This is a sad rant.
We start out our lives thinking we can do anything and we can be anything. Perhaps we even can be or do anything at this point. Our lives are clean slates, our destinies determined only by the spiraling series of disappointments and shortcomings that accompany us all the way to death.
Because, in the end, we’re all disappointed in ourselves. We’re never as great as we think we’ll be. Even those great humanitarians that do something wonderful and redefine history and essentially save us all still don’t believe they’ve really maxed out their potential. If they say they did, they’re lying. If we had done that one teensy little thing differently, maybe we would have become something great. Maybe if I didn’t pull that all-nighter watching Courage the Cowardly Dog reruns until six hours before my Honors Algebra 2 exam, I’d be at Harvard right now. Maybe if I had quit band in high school and focused more time on my writing, I’d have published a novel by now. I might have even won the Nobel Prize for Literature.
In kindergarten, we were asked what we wanted to be when we grew up on a regular basis. I have no idea why; maybe it was meant to instill ambition and motivation in us at an early age, or to inspire us to dream big, or just a conversation piece because what the hell else is there to ask a kindergartener? I wanted to be a doctor, writer, and president, all while having a hamster and a husband waiting for me at home at the end of each busy day. The point is, no one told us we couldn’t be those things, and we never once entertained the thought that we might not be good enough to do them. Even the weird kid that wanted to be an airplane had unwavering faith in himself.

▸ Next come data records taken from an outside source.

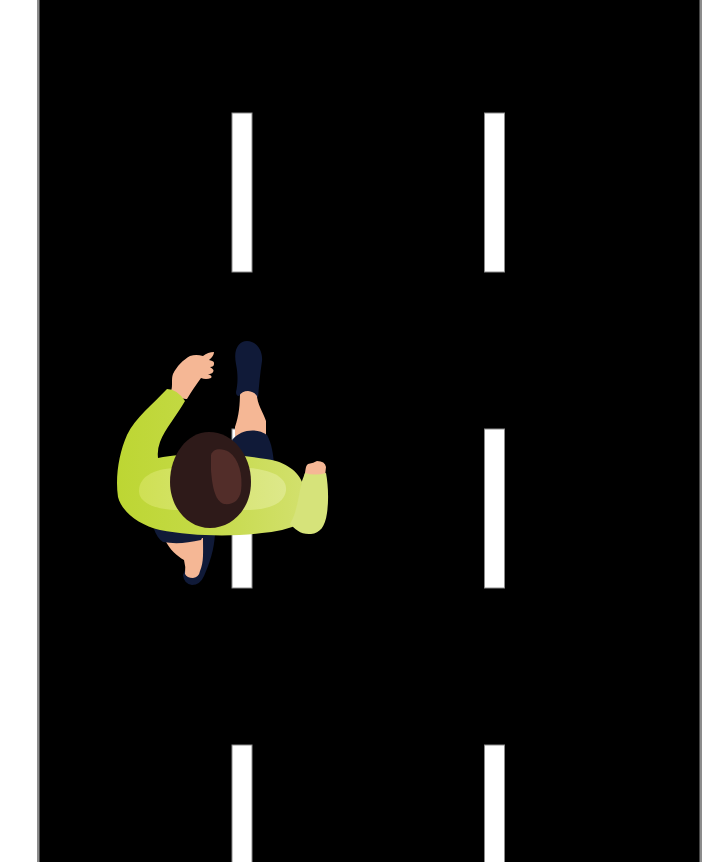
<!DOCTYPE html>
<html lang="en">
<head>
<meta charset="utf-8">
<title>Runner on a road, seen from above</title>
<style>
:root {
  --paper: #ffffff;
  --road: #000000;
  --edge: #8c8c8c;
  --skin: #f5b795;
  --navy: #101a38;
  --hair: #2e1a19;
  --hair-shine: #522d29;
  --shirt-dark: #bfd630;
  --shirt-light: #d6e37a;
}
html, body { margin: 0; background: var(--paper); overflow: hidden; }
svg { display: block; width: 727px; height: 862px; }
.road { fill: var(--road); }
.edge { fill: var(--edge); }
.lane-mark { fill: var(--paper); stroke: var(--edge); stroke-width: 1; }
.skin { fill: var(--skin); }
.navy { fill: var(--navy); }
.hair { fill: var(--hair); }
.hair-shine { fill: var(--hair-shine); }
.shirt { fill: url(#shirt-shade); }
.shoulders { fill: url(#shoulder-shade); }
.sleeve { fill: var(--shirt-light); }
</style>
</head>
<body>
<svg viewBox="0 0 727 862" role="img" aria-label="Top view of a runner in a green shirt on a three-lane road">
  <defs>
    <linearGradient id="shirt-shade" gradientUnits="userSpaceOnUse" x1="117" y1="0" x2="302" y2="0">
      <stop offset="0" stop-color="#bdd633"/>
      <stop offset="0.4" stop-color="#c3d943"/>
      <stop offset="1" stop-color="#d2e06c"/>
    </linearGradient>
    <linearGradient id="shoulder-shade" gradientUnits="userSpaceOnUse" x1="139" y1="0" x2="287" y2="0">
      <stop offset="0" stop-color="#cfe054"/>
      <stop offset="1" stop-color="#dde88a"/>
    </linearGradient>
    <rect id="lane-dash" class="lane-mark" x="-10" width="20" height="159"/>
  </defs>

  <g id="road">
    <rect class="edge" x="37" width="665" height="862"/>
    <rect class="road" x="39.5" width="660" height="862"/>
    <g id="left-lane-line">
      <use href="#lane-dash" x="242" y="113"/>
      <use href="#lane-dash" x="242" y="429"/>
      <use href="#lane-dash" x="242" y="745"/>
    </g>
    <g id="right-lane-line">
      <use href="#lane-dash" x="494.5" y="113"/>
      <use href="#lane-dash" x="494.5" y="429"/>
      <use href="#lane-dash" x="494.5" y="745"/>
    </g>
  </g>

  <g id="runner">
    <g id="back-leg">
      <path class="navy" d="M201 534H215C214 550 210 562 204 576Q200 585 192 585Q184 584 183 575Z"/>
      <path class="skin" d="M165 540C170 550 177 556 184 560Q186 567 185 574Q187 578 193 578Q199 577 200 571C204 562 203 552 203 538Z"/>
      <path class="navy" d="M154 529Q157 538 163 542Q180 545 201 540L206 530Z"/>
    </g>
    <g id="front-leg">
      <path class="skin" d="M240 392Q249 388 257 392C256 403 263 411 266 421L266 440H235V427C239 416 240 404 240 392Z"/>
      <path class="navy" d="M236 364C233 349 239 341 247 341C256 341 263 350 262 361C260 374 259 385 258 398Q256 392 248 391Q242 391 239 396Q236 396 236 392C238 383 238 374 236 364Z"/>
      <path class="navy" d="M232 440C241 429 257 428 267 435C272 444 273 454 274 464L240 466Z"/>
    </g>
    <g id="left-hand">
      <path class="skin" d="M171 391C173 386 171 379 173 374C177 366 183 360 190 356Q196 354 203 356Q208 352 214 352Q214 356 209 360Q215 361 214 364Q214 367 210 367Q215 370 213 372Q212 374 208 374Q213 376 211 378Q206 380 201 378C196 385 191 392 187 399Q181 400 171 391Z"/>
    </g>
    <path id="shirt" class="shirt" d="M167 389Q177 389 185 401C177 415 165 429 160 442Q157 450 158 458C190 451 238 454 266 459C282 461 297 469 302 482L301 523Q286 531 262 533C232 537 190 536 160 530C139 525 122 512 118 497C115 477 119 453 127 435C135 418 153 404 167 389Z"/>
    <path id="right-hand" class="skin" d="M304 477C306 471 305 466 308 464Q314 463 317 461Q325 461 326 467L325 476Q315 480 304 477Z"/>
    <path id="right-sleeve" class="sleeve" d="M305 473Q315 476 326 473C328 484 329 499 327 513C325 527 320 533 311 534C301 535 295 529 290 524C297 513 299 493 302 481Z"/>
    <path id="shoulders" class="shoulders" d="M139 491C139 477 153 469 175 468H250C273 470 287 478 286 490C285 502 272 509 250 510H175C153 509 139 502 139 491Z"/>
    <g id="head">
      <path class="hair" d="M209 432C233 432 251 455 251 482C251 509 232 528 210 528C188 528 170 508 170 482C170 455 187 432 209 432Z"/>
      <path class="hair-shine" d="M211 455C213 448 222 448 229 452C239 459 243 475 241 491C239 501 233 505 224 504C214 501 212 483 211 470Z"/>
    </g>
  </g>
</svg>
</body>
</html>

Then we got older. Grades started being a thing. GPAs spawned out of the earth, and suddenly we had a convenient, numeric system to objectively quantify everyone’s potential to reach said dreams. At around the same time, maybe a bit later, money became a thing. Not only were we able to systematically evaluate our ability to reach a dream, but now we had to also worry about maintaining that dream once we got it. Sure, becoming an airplane is hard, but how are you going to make money once you are an airplane? How are you going to pay the bills and buy jet fuel and take care of the little regional jets that need braces and are going to be going into airplane college eventually?
So, we altered our course at bit. Instead of being a firefighter, I’m going to be a lawyer because they also help people and make more money and I kind of get good grades so I can do it. Yeah, I can do it. And I’m going to be the best lawyer out there. I’m going to defend scandalous celebrities and take down greedy corporations and put serial killers behind bars. And when I’m old and ready to retire, my legacy will live on through a reality TV show staring my over-privileged kids.
And then college applications were due. Yeah, no Harvard for me. No Stanford or MIT or Berkley or any of those other universities that all the successive people had gone to. So, we go to whatever school we can get into. It’s not our top choice because it’s never our top choice, but it’ll do. Einstein didn’t even go to college, right? (He totally did, but this tends to be a popular rumor.) So, we’ll be whatever major will earn us a lot of money while being a subject matter we’re passionate about. But this just becomes a major that will get us a job and we can kind of handle the course load for. And we hope that when we graduate we’ll go somewhere other than our parents’ house or under the bridge with that guy that dropped out to start his own band.
And now, some people are gearing up to head out into the workforce, and some of us are going to sit around continuing our education, which is really just stalling the clock until our time runs out.
I was in the Midwest this weekend as part of a recruiting weekend for a certain delicious grad school with a prestigious chemistry program. I thought I was all set in life because I had gotten accepted for this special weekend that I had to apply for. I figured that since they took me for this, I was actually qualified for the program, and I’d be sure to get in, and finally, for once in my life, I would be “good enough.”
Then I realized how difficult the grad program was to get into, and how embarrassingly unqualified I was compared to every other person in the group. They had all done multiple years of cutting-edge research, took every single advanced chemistry class there was to be taken, complete with labs, took examinations for every single acronym that the English alphabet can spew out, and were bffs with all the best faculty who were right now constructing beautiful iambic pentameter sonnets as their letters of recommendation.
Yeah, I won’t be making the cut.
I’m not going to be the chemist that finds the cure for cancer or solves the energy crisis or discovers the meaning of the universe. I’m just going to puddle away in some lab, eking out a living under the radar. My name won’t appear in textbooks or on plaques in museums or in the title of a mechanism for a chemical reaction. I’m just going to fade away, forgotten, just another waste of a carbon footprint dirtying the planet.
And that is okay.